“The Mississippi Faculty Association of Community and Junior Colleges (MFACJC) wants to make sure legislators and communities understand how beneficial the community college system is to our state,” said MFACJC President Mary Warren, who teaches at Copiah-Lincoln Community College.

“However, to make good on the promises of those benefits of a quality of education, educational resources need to improve. That includes salary increases for faculty who have not had a state-funded raise since 2008,” Warren said.

“I can truly appreciate all the work our legislators do to make Mississippi a better place to live, but I think it’s time we fund our educational system in order to ensure our state stays a quality place in which to live, ” Warren said.

The colleges’ faculty members are at the heart of the college system, she said.

“Community colleges who replenish the workforce,” she said.

In that vein, legislators should view community college students as future workers and future earners, she said.

“If we want the future of our state planted in more fertile economic soil than it has been in for a very long time, we will have to do a few things differently than we have in the past,” she said.

Community college faculty are educating a high percentage of the state’s college students:

  • More than 60 percent of first-time college students are enrolled at Mississippi community colleges, where they can enter the job market faster and with less student debt.
  • 69 percent of 2015-16 Bachelor’s Degree graduates from Mississippi’s public universities had previously enrolled at a community college.

The Mississippi Faculty Association of Community and Junior Colleges, along with the 15 college presidents, have three funding priorities:

“Fair and equitable funding” of $62 million, which includes $37 million for the restoration of funding because of budget cuts and $25 million for salary increases. Current average estimated faculty salaries are $51,213. The increase would get salaries closer to the mid-point between K-12 and university salaries, which would be 58,380.

Secondly, the colleges are requesting nearly $16 million for two workforce and development strands, $5.25 million for career-technical programs and $10.68 million for MI BEST Career Pathways.
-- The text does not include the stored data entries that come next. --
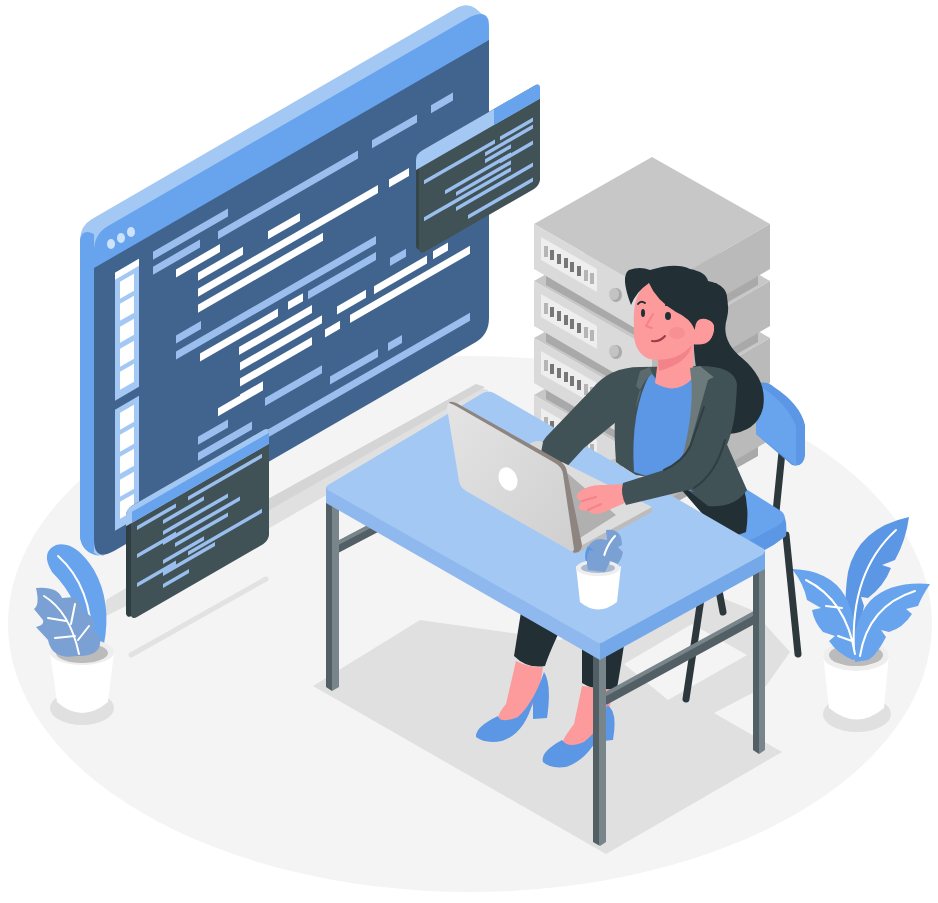
<!DOCTYPE html>
<html lang="en">
<head>
<meta charset="utf-8">
<title>Developer at work</title>
<style>
:root{--sky:#a4c8f4;--blue:#68a4ee;--mid:#5b97e4;--steel:#7ba0d4;--navy:#41648f;--slate:#405256;--slate-dark:#2f3e42;--hair:#222f34;--skin:#fd9a9c;--blush:#f3838a;--floor:#f4f4f4;--shade:#e0e0e0;--grey:#c7c7c7}
html,body{margin:0;background:#fff;overflow:hidden}
svg{display:block;width:938px;height:903px}
.sky{fill:var(--sky)}.blue{fill:var(--blue)}.mid{fill:var(--mid)}.steel{fill:var(--steel)}.navy{fill:var(--navy)}
.slate{fill:var(--slate)}.slate-dark{fill:var(--slate-dark)}.hair{fill:var(--hair)}.skin{fill:var(--skin)}.blush{fill:var(--blush)}
.floor{fill:var(--floor)}.shade{fill:var(--shade)}.grey{fill:var(--grey)}.white{fill:#fff}
.line{fill:none;stroke-width:8}.fine{fill:none;stroke-width:4}
.ink-sky{stroke:#9abfee}.ink-white{stroke:#fff}
.vein{fill:none;stroke:#fff;stroke-width:2;stroke-linecap:round}
.detail{fill:none;stroke-linecap:round;stroke-linejoin:round}
</style>
</head>
<body>
<svg viewBox="0 0 938 903" role="img" aria-label="Woman coding on a laptop at a desk beside a large code screen and a server stack">
<defs>
  <g id="server-unit">
    <polygon fill="#a9a9a9" points="546,262 652,322 758,262 758,285 652,345 546,285"/>
    <polygon class="grey" points="534,224 652,157 770,224 652,292"/>
    <polygon fill="#dadada" points="534,224 652,292 652,338 534,269"/>
    <polygon fill="#bababa" points="770,224 652,292 652,338 770,269"/>
    <polygon fill="#eeeeee" points="541,237 597,269 597,292 541,260"/>
    <path class="detail" style="stroke-linecap:butt" stroke="#777" stroke-width="4" d="M552 250v10M559 254v10M566 258v10M572 262v10M579 266v10"/>
    <path class="detail" style="stroke-linecap:butt" stroke="#b5b5b5" stroke-width="4" d="M546 246v11M586 270v11M592 273v11"/>
    <ellipse fill="#aaa" cx="616" cy="295" rx="6" ry="7"/>
    <ellipse fill="#c3c3c3" cx="614" cy="294" rx="5" ry="6"/>
  </g>
  <linearGradient id="leg-tone"><stop offset=".5" stop-color="#525f64"/><stop offset=".5" stop-color="#78858a"/></linearGradient>
  <linearGradient id="lid-tone" x2="1" y2="1"><stop stop-color="#e4e4e4"/><stop offset="1" stop-color="#cfcfcf"/></linearGradient>
</defs>

<ellipse class="floor" cx="470" cy="624" rx="462" ry="268"/>

<g id="floor-shadows">
  <polygon class="shade" points="266,505 474,386 488,390 488,402 266,530"/>
  <polygon fill="#d5d5d5" points="266,500 476,384 485,387 266,512"/>
  <polygon class="shade" points="106,600 126,588 126,606 106,616"/>
  <path class="detail" stroke="#e2e2e2" stroke-width="5" d="M131 655L266 579"/>
  <polygon class="shade" points="313,686 420,620 560,640 690,585 752,610 790,652 766,686 714,713 782,752 606,854"/>
  <polygon class="floor" points="624,664 692,624 747,655 668,700"/>
</g>

<g id="code-screen">
  <path class="sky" d="M80 240Q80 226 92 219L455 9Q466 2 475 8L489 20L108 240L94 262V540L104 556L94 554Q80 546 80 535Z"/>
  <path class="blue" d="M80 240Q82 228 94 234V553Q80 547 80 535Z"/>
  <path class="navy" d="M94 267L489 39V318Q489 334 476 342L114 551Q94 562 94 540Z"/>
  <path class="blue" d="M94 268V251Q94 234 108 226L470 17Q489 8 489 26V40Z"/>
  <path class="blue" d="M80 254L94 262V553L100 556Q80 553 80 534Z"/>
  <g fill="#cfe2fb"><ellipse cx="111" cy="244" rx="4" ry="5"/><ellipse cx="121" cy="238" rx="4" ry="5"/><ellipse cx="131" cy="232" rx="4" ry="5"/></g>
  <g transform="matrix(1 -.577 0 1 0 0)">
    <g id="thumbnail-strip">
      <path class="sky" d="M115 339H139V467H115ZM115 476H139V597H115Z"/>
      <path class="white" d="M115 339H139V346H115ZM120 351H134V368H120ZM120 373H134V390H120ZM120 396H134V412H120ZM120 418H134V436H120ZM120 441H134V459H120ZM120 482H134V499H120ZM120 504H134V521H120ZM120 526H134V543H120ZM120 549H134V566H120ZM120 571H134V588H120Z"/>
    </g>
    <path class="line ink-sky" d="M153 344H228M153 359H200M218 361H358M372 359H417M431 358H453M176 441H201M176 457H228M218 457H376M308 473H376M390 487H406M198 555H228M265 555H322M330 571H378M388 571H402M198 571H252M198 588H470"/>
    <path class="line ink-white" d="M176 375H220M198 391H243M268 390H300M198 375H220M198 407H378M389 408H409M198 423H323M200 473H278M288 472H303M239 489H312M240 505H322M337 505H366M374 506H427M433 505H448M240 521H312M350 521H470M240 537H263M325 521H340M218 538H263"/>
  </g>
</g>

<g id="code-window-right" transform="matrix(1 -.577 0 1 0 0)">
  <rect fill="#35464a" x="416" y="394" width="124" height="98" rx="6"/>
  <rect class="slate" x="419" y="395" width="121" height="102" rx="6"/>
  <path class="sky" d="M416 410V400Q416 394 422 394H534Q540 394 540 400V410Z"/>
  <path class="blue" d="M494 410V394H534Q540 394 540 400V410Z"/>
  <path class="fine ink-sky" d="M424 427H495M500 427H533M485 434H533M485 441H511M500 450H533M445 449H511M456 457H511M424 464H470M445 464H511M478 472H533M456 472H500M424 464H440M468 487H533"/>
</g>

<g id="code-window-left" transform="matrix(1 -.577 0 1 0 0)">
  <rect class="slate-dark" x="126" y="582" width="142" height="110" rx="6"/>
  <rect class="slate" x="131" y="582" width="138" height="114" rx="6"/>
  <path class="sky" d="M126 599V588Q126 582 132 582H263Q269 582 269 588V599Z"/>
  <path class="blue" d="M132 599V588H269V599Z"/>
  <path class="fine ink-sky" d="M137 607H176M188 607H262M163 616H204M137 635H176M163 627H228M163 637H240M175 646H228M163 656H204M137 664H176M163 668H215M188 662H262M163 680H189"/>
</g>

<g id="server-stack">
  <use href="#server-unit" y="171"/>
  <use href="#server-unit" y="114"/>
  <use href="#server-unit" y="57"/>
  <use href="#server-unit"/>
</g>

<g id="plant-left">
  <ellipse class="shade" cx="82" cy="708" rx="32" ry="17"/>
  <path class="blue" d="M84 640Q80 600 52 572Q40 552 56 545Q75 540 94 570Q112 602 104 644Q94 662 82 656Z"/>
  <path class="vein" d="M58 556Q92 586 92 645"/>
  <path class="white" d="M50 652H114L108 702Q82 724 57 702Z"/>
  <ellipse fill="#eee" cx="82" cy="652" rx="32" ry="13"/>
  <ellipse fill="#bbb" cx="82" cy="653" rx="26" ry="10"/>
  <path class="steel" d="M76 656Q52 660 48 640L36 627Q45 625 43 620L34 609Q40 605 36 588Q57 586 62 598L75 597Q83 604 84 612Q98 618 93 630Q103 636 99 648Q94 656 80 656Z"/>
  <path class="vein" d="M44 596Q70 612 79 654M48 618L66 621M55 638L75 636M75 604L71 624M89 626L78 640"/>
</g>

<g id="plant-right">
  <ellipse class="shade" cx="857" cy="714" rx="34" ry="18"/>
  <path class="white" d="M823 654H889L884 708Q857 731 829 708Z"/>
  <ellipse fill="#eee" cx="856" cy="656" rx="33" ry="15"/>
  <ellipse fill="#bbb" cx="856" cy="655" rx="27" ry="11"/>
  <path class="mid" d="M850 656Q842 610 848 572Q858 528 909 517Q906 540 895 560L882 565L891 568Q884 586 868 598L861 597L864 606Q858 630 858 658Z"/>
  <path class="blue" d="M853 660Q838 654 829 641L835 636L823 632Q814 622 812 610L821 608L807 600Q804 584 792 569Q830 570 845 596Q858 620 858 658Z"/>
  <path class="blue" d="M855 662Q850 624 870 601Q890 581 930 584Q922 596 918 606L906 609L912 614Q903 628 889 632L881 630L886 637Q876 656 868 660Z"/>
  <path class="vein" d="M896 530Q850 572 854 650M806 580Q846 600 855 654M915 591Q868 606 860 656M838 636L852 641M826 606L842 608"/>
</g>

<g id="chair">
  <path class="detail" stroke="#2c383c" stroke-width="7" d="M782 452L775 522M786 535L798 654M702 592L686 699M717 580L723 612"/>
  <path class="mid" d="M756 384Q766 380 774 387Q800 404 805 425V456Q803 468 792 465L756 434Z"/>
  <path class="blue" d="M756 384Q785 400 796 426V466L756 434Z"/>
  <path class="mid" d="M700 520L746 494L780 512Q788 516 786 536Q770 549 752 556Z"/>
  <path class="blue" d="M700 515L746 489L781 511Q790 518 777 526L745 543Z"/>
</g>

<g id="woman-legs">
  <path class="hair" d="M521 612L560 630Q548 656 545 666Q527 669 514 656ZM582 645H624Q620 672 617 688Q598 693 582 683Z"/>
  <path class="skin" d="M516 661Q530 668 543 667L538 698Q524 720 500 724Q494 718 506 704ZM582 686L614 690L602 735Q582 750 562 747Q560 742 574 724Z"/>
  <path class="mid" d="M476 737Q475 727 498 716Q500 724 518 717Q534 702 544 672Q552 684 547 718L533 719V702Q524 734 502 741Q485 744 476 737Z"/>
  <path class="mid" d="M543 762Q540 752 562 740Q568 749 584 742Q602 728 607 705Q618 710 613 740L602 741V730Q588 760 566 767Q550 769 543 762Z"/>
</g>

<g id="woman-torso">
  <path class="hair" d="M688 285L716 283Q732 296 727 318Q720 340 742 358Q768 380 763 408Q757 432 728 434Q700 420 694 350Z"/>
  <path class="hair" d="M680 488L743 486Q750 508 746 532L725 540Z"/>
  <path class="slate" d="M640 367L700 366Q734 366 737 384Q737 412 725 440L747 490Q735 508 708 506L675 480L635 475L616 462Q612 410 620 380Z"/>
  <path class="mid" d="M651 372Q668 400 694 376Q702 420 684 466Q682 486 694 492L634 472Q630 410 651 372Z"/>
  <path class="skin" d="M660 345L694 335L693 378Q676 396 655 383Z"/>
  <path class="blush" d="M658 359Q680 358 692 345Q688 363 659 371Z"/>
  <path fill="#6d7a7c" d="M690 368L700 366L722 384L706 392L709 404Q698 440 681 462Q696 408 690 368Z"/>
  <path fill="#5c6a6d" d="M650 367L640 371L636 386L641 391L636 408Q638 385 652 374Z"/>
  <path class="skin" d="M646 284Q632 296 634 326Q632 352 649 359Q678 363 692 344Q714 348 714 326Q710 315 696 319Q690 280 646 284Z"/>
  <path class="hair" d="M631 305Q620 276 629 270Q640 266 650 270Q676 262 690 269Q706 272 708 281Q730 285 727 304Q724 320 714 324Q702 314 695 330Q690 318 676 312Q656 300 649 283Q636 292 631 305Z"/>
  <path class="skin" d="M695 328Q696 317 706 319Q717 322 713 334Q708 347 695 341Z"/>
  <path class="detail" stroke="#f3838a" stroke-width="2" d="M653 314L646 326L652 328"/>
  <ellipse class="hair" cx="643" cy="313" rx="2" ry="4"/><ellipse class="hair" cx="668" cy="316" rx="3" ry="4"/>
  <path class="detail" stroke="#222f34" stroke-width="2" d="M638 304Q641 300 645 303M666 305Q673 304 676 309"/>
  <path class="detail" stroke="#9c3c49" stroke-width="2" d="M652 341Q660 342 665 336"/>
  <ellipse class="blush" opacity=".5" cx="677" cy="333" rx="8" ry="6"/>
</g>

<g id="desk">
  <path class="detail" stroke="#525f64" style="stroke-linecap:butt" stroke-width="11" d="M336 548L376 527M604 700L756 617"/>
  <path class="detail" stroke="#78858a" style="stroke-linecap:butt" stroke-width="4" d="M336 544L376 523M604 695L756 612"/>
  <path fill="url(#leg-tone)" d="M326 495H339V687L332 691L326 687Z"/>
  <path fill="url(#leg-tone)" d="M593 650H606V842L600 846L593 842Z"/>
  <path fill="url(#leg-tone)" d="M753 560H765V750L759 754L753 750Z"/>
  <polygon fill="#8fb9ee" points="326,487 600,643 600,660 326,503"/>
  <polygon fill="#75a8e9" points="765,551 600,643 600,660 765,569"/>
  <path class="sky" d="M328 485L483 393Q488 390 494 393L764 549Q766 552 762 555L605 641Q600 645 595 641L328 490Q325 487 328 485Z"/>
</g>

<g id="far-arm">
  <path class="slate" d="M643 367Q610 366 592 389L546 437Q538 447 541 455L562 472L584 448L616 422L622 390Z"/>
  <path fill="#d9d9d9" d="M526 449Q532 438 543 442L540 458Z"/>
</g>

<g id="laptop">
  <polygon fill="#bcbcbc" points="576,545 652,506 652,512 578,553 480,497"/>
  <polygon fill="#dddddd" points="562,462 652,507 577,548 480,492"/>
  <polygon fill="#b0b0b0" points="566,472 616,515 580,538 570,530"/>
  <path fill="#8e8580" d="M449 402Q453 401 460 405L560 461Q566 465 567 472L582 545Q582 552 574 553L568 545Z"/>
  <path fill="url(#lid-tone)" d="M447 408Q447 400 456 406L555 463Q562 467 563 474L574 549Q574 553 569 550L466 491Q460 487 459 481Z"/>
  <ellipse class="white" cx="508" cy="479" rx="9" ry="12" transform="rotate(-22 508 479)"/>
</g>

<g id="near-arm">
  <path class="skin" d="M628 484L604 485Q588 484 578 493Q574 499 582 501L578 508Q582 512 588 510Q592 516 602 513L627 502Z"/>
  <path class="detail" stroke="#f3838a" stroke-width="2" d="M582 501L596 497M588 510L601 504"/>
  <path class="slate" d="M708 380Q728 368 736 386Q738 432 716 467Q704 488 684 491L626 505Q620 494 623 483L664 470Q682 462 690 444Z"/>
  <path class="detail" stroke="#2f3e42" stroke-width="2" d="M704 407L690 447Q682 462 664 470M725 440Q716 474 694 488"/>
</g>

<g id="desk-plant">
  <path class="steel" d="M595 572Q582 558 588 547Q594 536 607 540L606 530Q622 528 622 545L618 547L623 552Q620 568 604 573Z"/>
  <path class="mid" d="M594 574Q580 560 588 546Q601 554 601 573Z"/>
  <path class="vein" d="M590 552Q598 562 598 573M615 536Q602 550 602 572"/>
  <path class="white" d="M576 566Q598 580 621 566L617 602Q598 617 580 602Z"/>
  <ellipse fill="#eee" cx="598" cy="568" rx="22" ry="8"/>
  <ellipse fill="#a9bbd3" cx="598" cy="568" rx="17" ry="5"/>
  <path class="steel" d="M588 570Q585 556 590 550Q606 554 610 562L605 572Z"/>
</g>
</svg>
</body>
</html>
MI BEST is aimed at adults without high school diplomas who need to earn a high school credential and receive career training at the same time.

The third priority is a two-year bond bill for $150 million that includes capital improvements over two years and one year of technology upgrades.